WORK ORDER:
Pick out the lines below that include the string "return".

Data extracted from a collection

****************************************

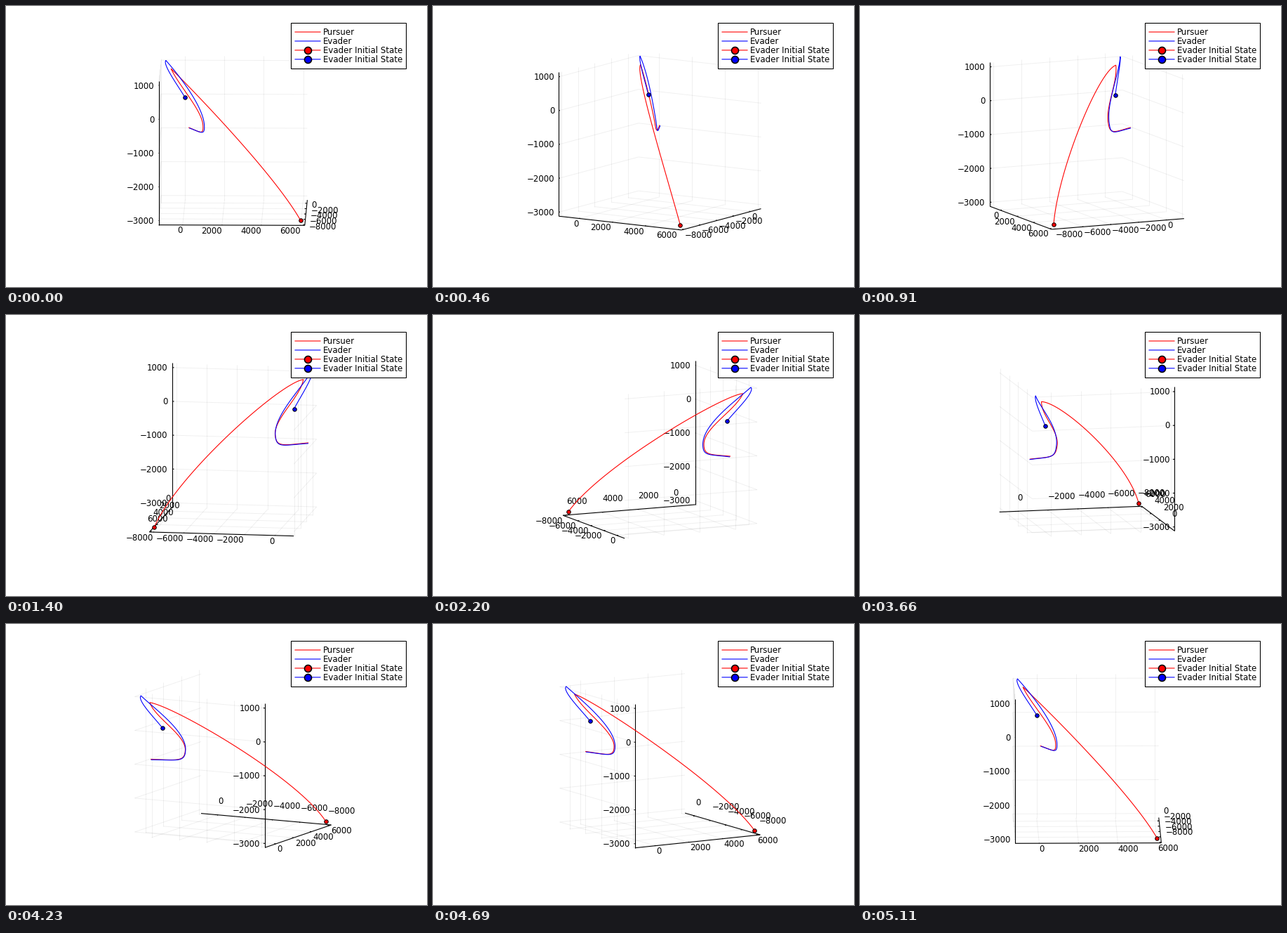
Animation of 600 by 400 pixels, one loop 5130 ms. Source, as a matplotlib script:

```python
import numpy as np
import matplotlib.pyplot as plt
from matplotlib.animation import FuncAnimation
from matplotlib.collections import LineCollection
from matplotlib.patches import Rectangle

W, H, DPI = 600, 400, 100
LOOP_MS, TICK_MS, CAMERA_FPS, DEG_PER_STEP = 5130, 15, 35, 2
PX = 72 / DPI                      # one pixel in points
CENTER = np.array([323.5, 191.4])
SCALE, ELEV = 104.1, np.radians(10)
FONT = dict(family="DejaVu Sans", size=8.5, color="black")

# chained cubic Bezier control points, in axis-box units (-1 to 1)
PURSUER = np.array([
    (.943, -.943, -.943), (.55, -.70, -.29), (-.75, .52, .80),
    (-.862, .838, .845), (-.76, .82, .62), (-.44, .475, .345),
    (-.421, .52, .125), (-.41, .54, -.03), (-.455, .64, 0), (-.62, .943, .01)])
EVADER = np.array([
    (-.671, .74, .466), (-.755, .80, .60), (-.985, .975, .88),
    (-.935, .938, .943), (-.74, .83, .74), (-.43, .49, .40),
    (-.403, .524, .135), (-.39, .541, -.04), (-.44, .62, 0), (-.611, .943, .003)])

# data extent with a 3 % margin
LO, HI = np.array([(-1010, -8000, -3000), (6000, 966, 1016)], float)
LO, HI = LO - 0.03 * (HI - LO), HI + 0.03 * (HI - LO)
TICKS = [np.arange(0, 6001, 2000), np.arange(-8000, 1, 2000),
         np.arange(-3000, 1001, 1000)]
# per axis: (near axis, its start, its end), far axis
NEAR = [(1, -1, 1), (0, 1, -1), (1, -1, 1)]
FAR = [2, 2, 0]


def bezier_chain(pts, n=40):
    t = np.linspace(0, 1, n)[:, None]
    u = 1 - t
    return np.vstack([
        u**3 * a + 3 * u**2 * t * b + 3 * u * t**2 * c + t**3 * d
        for a, b, c, d in (pts[i:i + 4] for i in range(0, len(pts) - 1, 3))])


def project(p, az):
    x, y, z = np.moveaxis(np.asarray(p, float), -1, 0)
    c, s = np.cos(az), np.sin(az)
    right = x * c + y * s
    up = z * np.cos(ELEV) + (y * c - x * s) * np.sin(ELEV)
    return CENTER + SCALE * np.stack([right, -up], axis=-1)


def corner(axis, value, near, far):
    p = np.empty(3)
    p[axis], p[NEAR[axis][0]], p[FAR[axis]] = value, near, far
    return p


grid, frame, anchors, names = [], [], [], []
for a in range(3):
    _, n0, n1 = NEAR[a]
    frame.append((corner(a, -1, n0, -1), corner(a, 1, n0, -1)))
    marks = 2 * (TICKS[a] - LO[a]) / (HI[a] - LO[a]) - 1
    for v in marks:
        base, back = corner(a, v, n0, -1), corner(a, v, n1, -1)
        grid += [(base, back), (back, corner(a, v, n1, 1))]
        frame.append((base, base + 0.012 * (back - base)))
    anchors.append(np.array([corner(a, v, n0, -1) for v in marks]))
    names.append([str(v).replace("-", "\u2212") for v in TICKS[a]])
grid, frame = np.array(grid), np.array(frame)

fig = plt.figure(figsize=(W / DPI, H / DPI), dpi=DPI, facecolor="white")
ax = fig.add_axes([0, 0, 1, 1])
ax.set(xlim=(0, W), ylim=(H, 0))
ax.axis("off")

grid_lines = LineCollection([], colors=[(0, 0, 0, 0.06)], linewidths=PX, zorder=1)
frame_lines = LineCollection([], colors="black", linewidths=1.1 * PX, zorder=2)
ax.add_collection(grid_lines, autolim=False)
ax.add_collection(frame_lines, autolim=False)
labels = [[ax.text(0, 0, s, ha="center", va="baseline", zorder=3, **FONT)
           for s in row] for row in names]


def dot(x, y, color, size, edge, z):
    return ax.plot([x], [y], "o", ms=size * PX, mfc=color, mec="black",
                   mew=edge * PX, zorder=z, snap=False)[0]


runs = []
for pts, color in ((PURSUER, "red"), (EVADER, "blue")):
    line, = ax.plot([], [], color=color, lw=1.1 * PX, zorder=4)
    runs.append((bezier_chain(pts), line, dot(0, 0, color, 5.5, 1, 5)))

ax.add_patch(Rectangle((406, 24), 164, 65, fc="white", ec="black",
                       lw=1.1 * PX, zorder=6))
for i, text in enumerate(["Pursuer", "Evader"] + ["Evader Initial State"] * 2):
    y, color = 37 + 12.95 * i, ("red", "blue")[i % 2]
    ax.plot([412, 448], [y, y], color=color, lw=1.1 * PX, zorder=7, snap=False)
    if i > 1:
        dot(429.7, y, color, 10, 1.6, 8)
    ax.text(452, y + 4.2, text, ha="left", va="baseline", zorder=8, **FONT)


def text_width(s):
    return 11.81 * sum(0.838 if c == "\u2212" else 0.636 for c in s)


def place_labels(axis, az):
    pos = project(anchors[axis], az)
    dx, dy = pos[1] - pos[0]
    for p, label in zip(pos, labels[axis]):
        half = text_width(label.get_text()) / 2
        if axis == 2:
            x, y = p[0] - 6.3 - half, p[1]
        else:
            # push outward across the axis, then justify by its direction
            r = np.hypot(dx, dy)
            side = -1 if dx > 0 and dy > 0 else 1
            x = p[0] - 6 * dy / r + side * half - 0.1
            y = p[1] + 6 * dx / r + (1.4 if dx > 0 else -14)
        label.set_position((x, y + 4.3))


def update(i):
    # the camera turns in hard steps, slower than the clock
    step = int((i + 1) * TICK_MS * CAMERA_FPS / 1000)
    az = np.radians(1 + DEG_PER_STEP * step)
    grid_lines.set_segments(project(grid, az))
    frame_lines.set_segments(project(frame, az))
    for axis in range(3):
        place_labels(axis, az)
    for path, line, start in runs:
        xy = project(path, az)
        line.set_data(xy[:, 0], xy[:, 1])
        start.set_data(xy[:1, 0], xy[:1, 1])
    return []


anim = FuncAnimation(fig, update, frames=LOOP_MS // TICK_MS, interval=TICK_MS,
                     repeat=True, repeat_delay=0, blit=False)
plt.show()
```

****************************************

RESULT OF THIS TASK:
    return np.vstack([
    return CENTER + SCALE * np.stack([right, -up], axis=-1)
    return p
    return ax.plot([x], [y], "o", ms=size * PX, mfc=color, mec="black",
    return 11.81 * sum(0.838 if c == "\u2212" else 0.636 for c in s)
    return []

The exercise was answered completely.